ASBMB YOUNG INVESTIGATOR AWARD

Dunham recognized
for ribosome regulation insights

Published April 01 2019

Christine Dunham

“It is an incredible honor to have our work on the regulation of protein synthesis recognized by our ASBMB colleagues. I have been honored to mentor and work alongside a diverse group of bright and creative researchers in my lab and this award is a recognition of their accomplishments.
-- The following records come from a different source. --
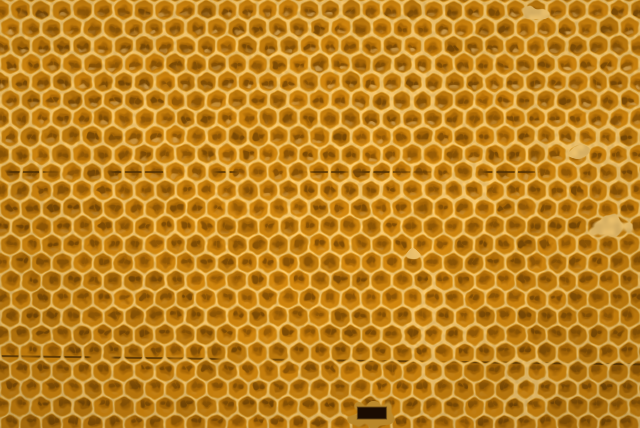
Give the GLSL for this pattern, as a WebGL 2 fragment shader.

```glsl
#version 300 es
precision highp float;
// Honeycomb: rows of rounded wax cells with shaded floors, worn walls and two wires.
uniform vec2 u_resolution;
out vec4 outColor;

const vec2 PITCH = vec2(0.0482, 0.0422);   // column and row spacing, canvas height = 1
const vec2 ANCHOR = vec2(0.530, 0.4707);   // centre of one cell
const vec2 HEX = vec2(1.0, 1.7320508);     // period of each of the two cell grids

const vec3 PALE_WAX = vec3(0.92, 0.75, 0.42);
const vec3 GOLD_WAX = vec3(0.86, 0.63, 0.20);
const vec3 AMBER = vec3(0.78, 0.50, 0.05);
const vec3 BROWN = vec3(0.64, 0.39, 0.02);
const vec3 DARK = vec3(0.48, 0.29, 0.02);
const vec3 GLINT = vec3(0.80, 0.61, 0.30);
const vec3 HOLE = vec3(0.11, 0.05, 0.01);

float hash(vec2 p) {
  vec3 q = fract(p.xyx * vec3(0.1031, 0.1030, 0.0973));
  q += dot(q, q.yzx + 33.33);
  return fract((q.x + q.y) * q.z);
}

float noise(vec2 p) {
  vec2 i = floor(p), f = fract(p);
  f = f * f * (3.0 - 2.0 * f);
  return mix(mix(hash(i), hash(i + vec2(1, 0)), f.x),
             mix(hash(i + vec2(0, 1)), hash(i + vec2(1, 1)), f.x), f.y);
}

vec2 noise2(vec2 p) {
  return vec2(noise(p + 40.0), noise(p + 90.0)) - 0.5;
}

// Offset from the centre of the nearest cell
vec2 hexLocal(vec2 q) {
  vec2 a = q - HEX * floor(q / HEX + 0.5);
  vec2 b = q - HEX * (floor(q / HEX) + 0.5);
  return dot(a, a) < dot(b, b) ? a : b;
}

// Hexagon radius with softened corners: about 0.5 on the cell border
float roundHex(vec2 c) {
  vec3 d = abs(vec3(c.x, dot(c, vec2(0.5, 0.866)), dot(c, vec2(0.5, -0.866))));
  return pow(dot(pow(d + 1e-4, vec3(11.0)), vec3(1.0)), 1.0 / 11.0);
}

// Soft spot: 1 inside the radius, 0 outside
float spot(vec2 c, float radius, float blur) {
  return 1.0 - smoothstep(radius - blur, radius + blur, length(c));
}

// Ragged lump of wax
float patchMask(vec2 p, vec2 centre, vec2 size) {
  float ragged = 0.9 * (noise(p * 55.0) - 0.5);
  return spot((p - centre) / size, 1.0 + ragged, 0.12);
}

// Thin, slightly sloping wire with gaps
float wireMask(vec2 p, float y, float slope, float aa) {
  float line = 1.0 - smoothstep(0.0008, 0.0015 + aa, abs(p.y - y - slope * p.x));
  return line * smoothstep(0.3, 0.55, noise(vec2(p.x * 17.0, y * 90.0)));
}

vec3 cellInterior(vec2 c, vec2 id, vec2 view, float top) {
  vec2 jitter = vec2(hash(id + 3.0), hash(id + 8.0)) - 0.5;
  vec2 wobble = 0.16 * noise2((c + id) * 4.5);
  vec2 floorPos = c + view * vec2(0.10, 0.16) + wobble - vec2(0.0, 0.04);

  // Shaded floor with one or two dark dimples
  vec3 col = mix(AMBER, BROWN, 0.9 * spot(floorPos, 0.29, 0.09));
  vec2 side = vec2(0.11 + 0.05 * jitter.x, 0.05 * jitter.y);
  float dimple = max(spot(floorPos - side, 0.12, 0.06),
                     spot(floorPos + side, 0.14 + 0.08 * jitter.y, 0.06));
  col = mix(col, DARK, dimple * (0.75 + 0.5 * jitter.x));

  // Upper wall in shade, lower wall catching light
  col = mix(col, BROWN, 0.5 * smoothstep(0.12, 0.42, c.y) * (1.0 - 0.5 * top));
  float shine = spot((c - vec2(0.25 * jitter.x, -0.22)) * vec2(0.8, 1.4) + wobble, 0.13, 0.08);
  col = mix(col, GLINT, shine * hash(id + 17.0) * mix(0.2, 1.0, top));
  return col * (0.95 + 0.1 * hash(id + 29.0));
}

void main() {
  vec2 p = gl_FragCoord.xy / u_resolution.y;
  float width = u_resolution.x / u_resolution.y;
  float aa = 1.0 / u_resolution.y;
  float soft = 0.6 * aa / PITCH.x;
  vec2 view = vec2(p.x / width, p.y) * 2.0 - 1.0;
  float top = smoothstep(0.3, 0.8, p.y);

  // Hand-built irregularity of the grid
  vec2 q = (p - ANCHOR) / PITCH * vec2(1.0, 0.866);
  q += 0.10 * noise2(q * 0.7) + 0.05 * noise2(q * 4.0);
  vec2 c = hexLocal(q);
  vec2 id = floor((q - c) * vec2(2.0, 1.1547) + 0.5);

  // Wall thickness grows in worn areas, mostly to the right
  float wear = smoothstep(0.62, 0.9, noise(p * 9.0 + 5.0)) * smoothstep(0.5, 1.1, p.x);
  float d = roundHex(c) + 0.045 * wear + 0.025 * (hash(id) - 0.5);
  float rim = mix(0.427, 0.412, top);
  float wall = smoothstep(rim - soft - 0.01, rim + soft + 0.01, d);
  float crest = smoothstep(rim + 0.005, rim + 0.075, d);

  vec3 col = cellInterior(c, id, view, top);
  float wires = max(wireMask(p, 0.598, 0.0, aa), wireMask(p, 0.168, -0.013, aa));
  col = mix(col, DARK * 0.65, 0.8 * wires);
  vec3 wax = mix(GOLD_WAX, PALE_WAX, crest) * (0.95 + 0.1 * noise(p * 130.0));
  col = mix(col, wax, wall);

  // Lumps of loose wax and the gap at the lower edge
  float lump = max(patchMask(p, vec2(1.426, 0.472), vec2(0.045, 0.024)),
                   patchMask(p, vec2(1.357, 0.645), vec2(0.024, 0.014)));
  lump = max(lump, patchMask(p, vec2(0.967, 0.405), vec2(0.020, 0.012)));
  lump = max(lump, patchMask(p, vec2(1.250, 0.968), vec2(0.028, 0.016)));
  col = mix(col, PALE_WAX * (0.92 + 0.12 * noise(p * 70.0)), lump);
  col = mix(col, GOLD_WAX * 0.9, patchMask(p, vec2(0.869, 0.030), vec2(0.052, 0.030)));
  vec2 gap = abs(p - vec2(0.869, 0.035)) - vec2(0.034, 0.014);
  col = mix(HOLE, col, smoothstep(-0.003, 0.003, max(gap.x, gap.y)));

  col *= 1.03 - 0.09 * dot(view, view) * (1.0 - 0.5 * top);
  outColor = vec4(col, 1.0);
}
```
Science is challenging but working with such inspiring colleagues towards unexpected discoveries has been the greatest privilege of this wonderful career.”

— Christine Dunham

In recognition of her contributions to the fields of biochemistry and molecular biology, Christine Dunham, an associate professor of biochemistry at Emory University, has been selected to receive the American Society for Biochemistry and Molecular Biology’s 2019 ASBMB Young Investigator Award.

In the 17 years since her first publication examining hammerhead ribozyme biology, Dunham has published more than 30 original research papers. Dunham consistently has been recognized as a superb scientist, beginning with her graduate work with William Scott at the University of California, Santa Cruz, and continuing through her postdoctoral work with Nobel laureate Venki Ramakrishnan at the Medical Research Council Laboratory of Molecular Biology in Cambridge, England. Dunham’s recognition has only grown since she started her own group in 2008 at Emory.

Writing in support of the award nomination, Johns Hopkins University professor Rachel Green described Dunham as “an outstanding early investigator who has established a program focused on interesting and important (medically relevant) problems. Her early work at Emory has made substantial contributions to the field and is taking her in new and compelling directions.”

Dunham’s work has provided significant insight into the structural basis of ribosomal decoding and frame shifting, the bacterial toxin-antitoxin system and mechanisms of antibiotic resistance. Her work has touched on numerous aspects of translation, in particular the impact of tRNA and rRNA modifications on bacterial translation and antibiotic resistance.

Anita Corbett, an Emory colleague, nominated Dunham for the award, noting her far-reaching impact as a researcher. “Her work exploits her expertise in structural biology of the ribosome and touches on fundamental aspects of biochemistry and molecular biology,” Corbett wrote in her nomination letter. “Notably, her work highlights how focused mechanistic studies that employ biochemistry and molecular biology approaches can provide critically important insights to broad areas of biology. Her work gives perspective and highlights the impact of basic, fundamental studies of the utmost creativity and quality.”

Christopher Lima of the Sloan Kettering Institute, wrote a letter in support of the nomination, highlighting the importance of Dunham’s work. “Her investigations are fundamental to our biological understanding of the ribosome and its roles decoding the genome, and perhaps more intriguing, its unanticipated importance in adaptive processes such as bacterial persistence,” he wrote.

Dunham’s work is recognized widely and has garnered awards from numerous scientific organizations and funding agencies. She has received a National Science Foundation Faculty Early Career Development, or CAREER, award, as well as recognition as a Pew Scholar in the Biomedical Sciences, a Burroughs Wellcome Investigator in the Pathogenesis of Infectious Disease and the 2017 American Crystallographic Association’s Etter Early Career Award. One of her lab’s recent papers was a Journal of Biological Chemistry Editor’s Pick and a 2018 paper in PNAS won the Cozzarelli Prize.

Dunham will receive her award during the ASBMB annual meeting at the Experimental Biology 2019 conference in Orlando, where she will deliver an award lecture titled “Mechanisms of RNA-mediated translational control” at 2:15 p.m., April 7 in Valencia Ballroom A at the Orange County Convention Center.

Kelsey Hughes Kelsey Hughes is a writer and RNA scientist living in Austin, Texas.